Moreover, N.Y. Ins. Law § 4224(c) (McKinney Supp. 2006), which applies to life, accident and health insurance states:

(c) No such life insurance company and no such savings and insurance bank and no officer, agent, solicitor or representative thereof and no such insurer doing in this state the business of accident and health insurance and no officer, agent, solicitor or representative thereof, and no licensed insurance broker and no employee or other representative of any such insurer, agent or broker, shall pay, allow or give, or offer to pay, allow or give, directly or indirectly, as an inducement to any person to insure, or shall give, sell or purchase, or offer to give, sell or purchase, as such inducement, or interdependent with any policy of life insurance or annuity contract or policy of accident and health insurance, any stocks, bonds, or other securities, or any dividends or profits accruing or to accrue thereon, or any valuable consideration or inducement whatever not specified in such policy or contract; nor shall any person in this state knowingly receive as such inducement, any rebate of premium or policy fee or any special favor or advantage in the dividends or other benefits to accrue on any such policy or contract, or knowingly receive any paid employment or contract for services of any kind, or any valuable consideration or inducement whatever which is not specified in such policy or contract.

Section 4224(c) prohibits, inter alia, insurers from providing, or offering to provide a rebate from the premium or other valuable consideration that is not specified in the annuity contract.
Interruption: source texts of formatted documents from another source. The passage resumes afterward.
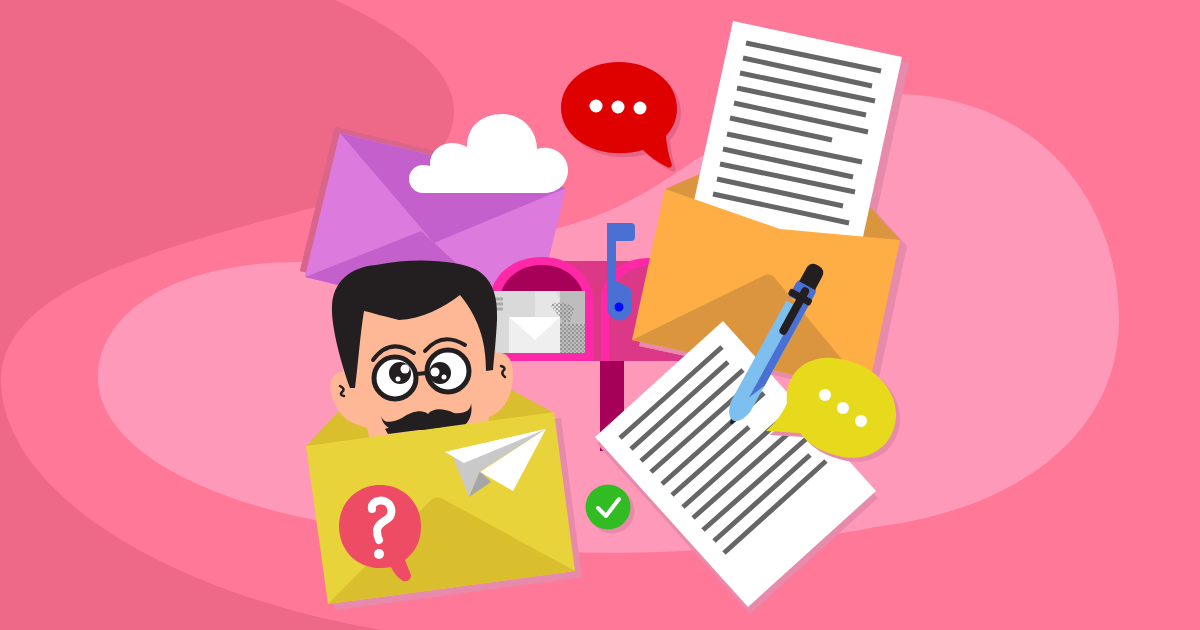
<!DOCTYPE html>
<html lang="en">
<head>
<meta charset="utf-8">
<title>Mail illustration</title>
<style>
:root {
  --pink: #ff7898; --rose: #ee6888; --blush: #ff99b9; --shade: #e78aab;
  --magenta: #ff28a6; --berry: #dc3888; --plum: #a60059;
  --lilac: #dc7add; --violet: #c360cc;
  --orange: #ffae45; --amber: #db953f;
  --yellow: #e8d43a; --mustard: #d9be2e;
  --ink: #231f20; --skin: #ffb896; --line: #666;
  --blue: #4b70d3; --sky: #7dbfee;
}
* { margin: 0; }
html, body { width: 1200px; height: 630px; overflow: hidden; background: var(--pink); }
svg { display: block; }
.shadow { filter: drop-shadow(7px 6px 0 var(--shade)); }
.shadow-low { filter: drop-shadow(2px 7px 0 var(--shade)); }
.shadow-left { filter: drop-shadow(-5px -6px 0 #d9658a); }
.shadow-small { filter: drop-shadow(4px 4px 0 var(--shade)); }
.shadow-bubble { filter: drop-shadow(4px 4px 0 #e56588); }
.text-lines { fill: none; stroke: var(--line); stroke-width: 5; }
.white { fill: #fff; }
.ink { fill: var(--ink); }
.ink-line { fill: none; stroke: var(--ink); stroke-linecap: round; }
</style>
</head>
<body>
<svg width="1200" height="630" viewBox="0 0 1200 630" role="img" aria-label="A man with a moustache in an envelope, surrounded by letters, a mailbox, a pen and speech bubbles">
  <defs>
    <pattern id="dots" width="4" height="4" patternUnits="userSpaceOnUse">
      <rect width="2" height="2" fill="#888"/><rect x="2" y="2" width="2" height="2" fill="#999"/>
    </pattern>
    <clipPath id="mail-area"><path d="M480 291H585V353H480Z"/></clipPath>
  </defs>

  <g id="background">
    <rect width="1200" height="630" fill="var(--pink)"/>
    <path fill="var(--rose)" d="M0 0H335C405 32 454 70 454 110C454 160 405 185 320 206C150 250 0 290 1 382C3 485 150 590 382 630H0Z"/>
    <path fill="var(--blush)" d="M300 262C170 262 98 315 98 377C98 450 210 502 330 523C420 545 520 553 620 553C720 552 810 540 875 527C1010 510 1118 440 1119 320C1118 190 1030 98 900 94C820 90 750 130 695 160C650 192 610 215 555 229L530 262Z"/>
  </g>

  <g id="purple-envelope" class="shadow-left">
    <path fill="var(--lilac)" d="M340 133L566 188L531 332L305 277Z"/>
    <path fill="var(--violet)" d="M305 277L424 230L531 332Z"/>
    <path fill="var(--lilac)" d="M340 133L566 188L450 236L531 332L420 230L305 277Z"/>
    <path fill="var(--violet)" d="M340 133L566 188L434 243Z"/>
  </g>

  <path id="cloud" class="white" d="M423 193A14 14 0 0 1 423 165Q427 165 430 166C429 146 450 137 467 147C467 126 482 114 502 114C522 114 537 130 537 149C554 144 568 156 568 170C568 184 557 193 545 193Z"/>

  <g id="mailbox">
    <rect x="600" y="361" width="24" height="90" fill="var(--plum)"/>
    <path fill="var(--berry)" d="M545 261H690V361H545Z"/>
    <path fill="var(--magenta)" d="M601 361V305C601 276 620 258 650 258V265C622 268 609 285 609 310V361Z"/>
    <path fill="var(--magenta)" d="M489 361V306C489 276 512 257 542 257C573 257 594 278 594 306V361Z"/>
    <path fill="var(--plum)" d="M499 353V306C499 281 518 265 542 265C568 265 585 283 585 306V353Z"/>
    <g id="mail" clip-path="url(#mail-area)">
      <rect x="480" y="291" width="105" height="62" fill="#d9d9d9"/>
      <path fill="#e6e6e6" d="M535 291H556Q563 304 560 317H535Z"/>
      <path fill="#bdbdbd" d="M560 291H585V353H560Z"/>
      <path fill="url(#dots)" opacity=".8" d="M550 305Q565 298 574 309L570 322H560V353H585V324H566Z"/>
      <path stroke="#aaa" stroke-width="3" d="M488 299H503M488 304H503M488 309H503"/>
      <rect x="509" y="317" width="51" height="36" fill="#efefef"/>
      <path class="white" d="M509 317H560L535 340Z"/>
    </g>
    <path fill="var(--blue)" d="M607 223H631Q635 223 635 227V237Q635 241 631 241H616V281L628 287Q632 290 632 295V307A12 13 0 0 1 607 307Z"/>
    <circle cx="619" cy="307" r="4.5" fill="#0008ff"/>
  </g>

  <g id="orange-envelope" class="shadow">
    <path fill="var(--amber)" d="M665 189L702 173L870 207L900 240L780 250Z"/>
    <g id="letter">
      <path class="white" d="M733 21L902 57L858 260L689 224Z"/>
      <path class="text-lines" d="M746 43L881 71M743 58L872 86M740 73L875 101M737 88L866 115M734 103L868 132M730 118L832 140M727 134L862 162M723 149L853 177M720 164L855 192M717 179L843 206M713 194L849 223"/>
    </g>
    <path fill="var(--orange)" d="M665 189L780 229L900 240L868 391L632 340Z"/>
    <path fill="var(--amber)" d="M632 340L765 275Q770 273 774 277L868 391Z"/>
  </g>

  <g id="written-page" class="shadow-low">
    <path class="white" d="M723 321L876 491L748 607L595 437Z"/>
    <path class="text-lines" d="M620 438L722 347M631 449L728 362M641 461L743 370M651 472L748 386M662 484L764 393M672 495L749 427M683 507L785 416M693 518L790 432M703 530L806 439M714 541L810 455M724 553L826 461"/>
  </g>

  <g id="pen" transform="translate(731 424) rotate(28.8)">
    <path class="ink" d="M-4 -8H4L1 0H-1Z"/>
    <path fill="var(--sky)" d="M-11 -20Q-8 -5 0 -4Q8 -5 11 -20V-135H-11Z"/>
    <path fill="var(--blue)" d="M3 -32L11 -50V-154Q11 -160 5 -160H-5Q-11 -160 -11 -154V-140H3Z"/>
    <path class="ink" d="M-9 -158V-172Q-9 -181 0 -181Q9 -181 9 -172V-158Z"/>
    <rect class="ink" x="-13" y="-148" width="25" height="7" rx="2"/>
    <rect class="ink" x="-3" y="-156" width="8" height="53" rx="4"/>
  </g>

  <g id="yellow-bubble" class="shadow-small">
    <path fill="#e7d91c" d="M787 403C784 376 804 356 832 358C868 360 897 386 896 416C895 445 870 462 843 457C822 453 808 444 800 433L766 431Q781 418 787 403Z"/>
    <g class="white"><circle cx="825" cy="395" r="6"/><circle cx="843" cy="408" r="6"/><circle cx="861" cy="421" r="6"/></g>
  </g>

  <g id="red-bubble" class="shadow-bubble">
    <path fill="#df0000" d="M619 62C651 62 677 82 677 108C677 120 673 128 666 136Q667 151 672 165Q671 169 667 167Q653 160 643 150C601 162 561 140 561 108C561 82 587 62 619 62Z"/>
    <g class="white"><circle cx="596" cy="106" r="6.5"/><circle cx="618" cy="107" r="6.5"/><circle cx="640" cy="108" r="6.5"/></g>
  </g>

  <g id="yellow-envelope">
    <path fill="var(--mustard)" d="M306 446L338 412L510 389L554 413L430 470Z"/>

    <g id="man">
      <path fill="var(--skin)" d="M343 372C330 371 327 388 334 402C339 413 345 420 355 424L367 428L370 440L488 424L489 417C504 411 513 396 513 374C513 359 506 351 496 353L494 300L440 285L350 300Z"/>
      <path class="ink" d="M350 388C340 360 331 325 332 306C333 282 350 267 376 265C420 256 460 262 475 269C492 278 498 295 497 320C496 340 494 358 493 370L486 371C486 348 482 322 460 295C443 308 422 319 399 320C386 317 373 313 364 311C360 336 358 365 355 388Z"/>
      <g class="ink-line" stroke-width="4">
        <path d="M373 360Q390 337 414 353M425 351Q442 331 465 345"/>
        <path stroke-width="2.5" d="M340 386Q346 389 342 392Q339 395 344 396M501 366Q507 368 503 371Q501 374 505 377"/>
      </g>
      <g id="eyes">
        <circle class="white" cx="395" cy="378" r="21" stroke="var(--ink)" stroke-width="5"/>
        <circle class="white" cx="448" cy="371" r="21" stroke="var(--ink)" stroke-width="5"/>
        <path class="ink-line" stroke-width="4" d="M417 374L426 373"/>
        <circle class="ink" cx="400" cy="373" r="11"/><circle class="ink" cx="440" cy="373" r="11"/>
        <g class="white"><circle cx="405" cy="369" r="4.5"/><circle cx="398" cy="379" r="2.5"/><circle cx="435" cy="372" r="4.5"/><circle cx="444" cy="377" r="2.5"/></g>
      </g>
      <path class="ink" d="M381 415C383 425 393 422 402 418C414 410 423 410 428 414C433 408 443 408 454 413C464 414 471 411 471 403C474 420 464 430 450 430H400C390 430 382 426 381 415Z"/>
    </g>

    <g id="envelope-front" class="shadow">
      <path fill="var(--yellow)" d="M306 446L554 412L575 571L328 604Z"/>
      <path fill="var(--mustard)" d="M328 604L432 499Q436 496 441 498L575 571Z"/>
    </g>
    <path class="ink" d="M385 429Q405 421 422 422L429 418L436 420L442 427L388 434Z"/>
  </g>

  <g id="paper-plane">
    <path class="white" d="M445 452L546 429L470 462Z"/>
    <path fill="#c9c9c9" d="M453 457L546 429L480 471L469 497Z"/>
    <path fill="#a6a6a6" d="M480 471L491 482L469 497Z"/>
    <path class="white" d="M445 452L546 429L464 463Z"/>
    <path class="white" d="M546 429L480 472L513 491Z"/>
  </g>

  <g id="question-bubble">
    <path fill="#ee4c64" d="M380 485C404 485 421 503 421 526C421 541 416 551 405 560Q408 568 411 575Q411 582 403 581Q395 576 391 567C362 573 339 554 339 526C339 503 357 485 380 485Z"/>
    <path fill="none" stroke="#fff" stroke-width="8" stroke-linecap="round" d="M372 509C370 499 388 497 391 508C394 522 379 519 377 530Q377 536 379 540"/>
    <circle class="white" cx="379" cy="554" r="5"/>
  </g>

  <g id="check-badge">
    <circle class="shadow-small" cx="608" cy="507" r="22.5" fill="#30bc22"/>
    <path fill="none" stroke="#fff" stroke-width="4" stroke-linecap="round" stroke-linejoin="round" d="M598 508L606 516L619 499"/>
  </g>
</svg>
</body>
</html>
The statute also prohibits any insured from knowingly receiving a rebate from the premium, policy fee or valuable consideration that is not specified in the annuity contract. Here, if the insurer paid the inquirer a commission, it would constitute a rebate in violation of Section 4224, since the insurer would, in effect, be returning a portion of the premium to him.

Lastly, the inquirer stated that the fact that he does not have a current license will not deprive the State of any revenue because he is a Pacific Theater combat veteran of World War II and served for three years. Section 2103(j)(11), which applies to insurance agents, provides that "No license fee shall be required of any person who served as a member of the armed forces of the United States at any time, and who shall have been discharged, under conditions other than dishonorable, in a current licensing period, for the duration of such period." Section 2104(f)(2), which applies to insurance brokers, contains an identical provision.

These provisions allow a fee waiver for a person who serves in the armed forces of the United States and is discharged, and then seeks to be licensed for the remainder of an ongoing licensing period that began before such person was discharged. It does not appear from the facts that the inquirer presented that he would qualify for this fee waiver, since he was discharged over sixty years ago. Moreover, no other requirement is waived and he would have to otherwise qualify, including having all education prerequisites.

This opinion is strictly limited to an interpretation of the New York Insurance Law and does not address the tax treatment of exchanges of annuity contracts pursuant to Internal Revenue Code § 1035, as this is outside of the Department's jurisdiction.

For further information you may contact Associate Attorney Pascale Jean-Baptiste at the New York City Office.


1 See N.Y. Comp. Codes R. & Regs. tit. 11, § 51.2 (Regulation 60) (stating, in relevant part, that "the term replacement of a life insurance policy or annuity contract . . . means, except as exempted in section 51.3 of this part, that new life insurance or new annuities are to be purchased and delivered or issued for delivery in New York and it is known to the department licensee that, as part of the transaction, existing life insurance policies or annuity contracts have been or are likely to be: 1) lapsed, surrendered, partially surrendered, forfeited, assigned to the insurer replacing the life insurance policy or annuity contract or otherwise terminated . . .") The Department has previously opined that 1035 exchanges are replacements within the meaning of Regulation 60.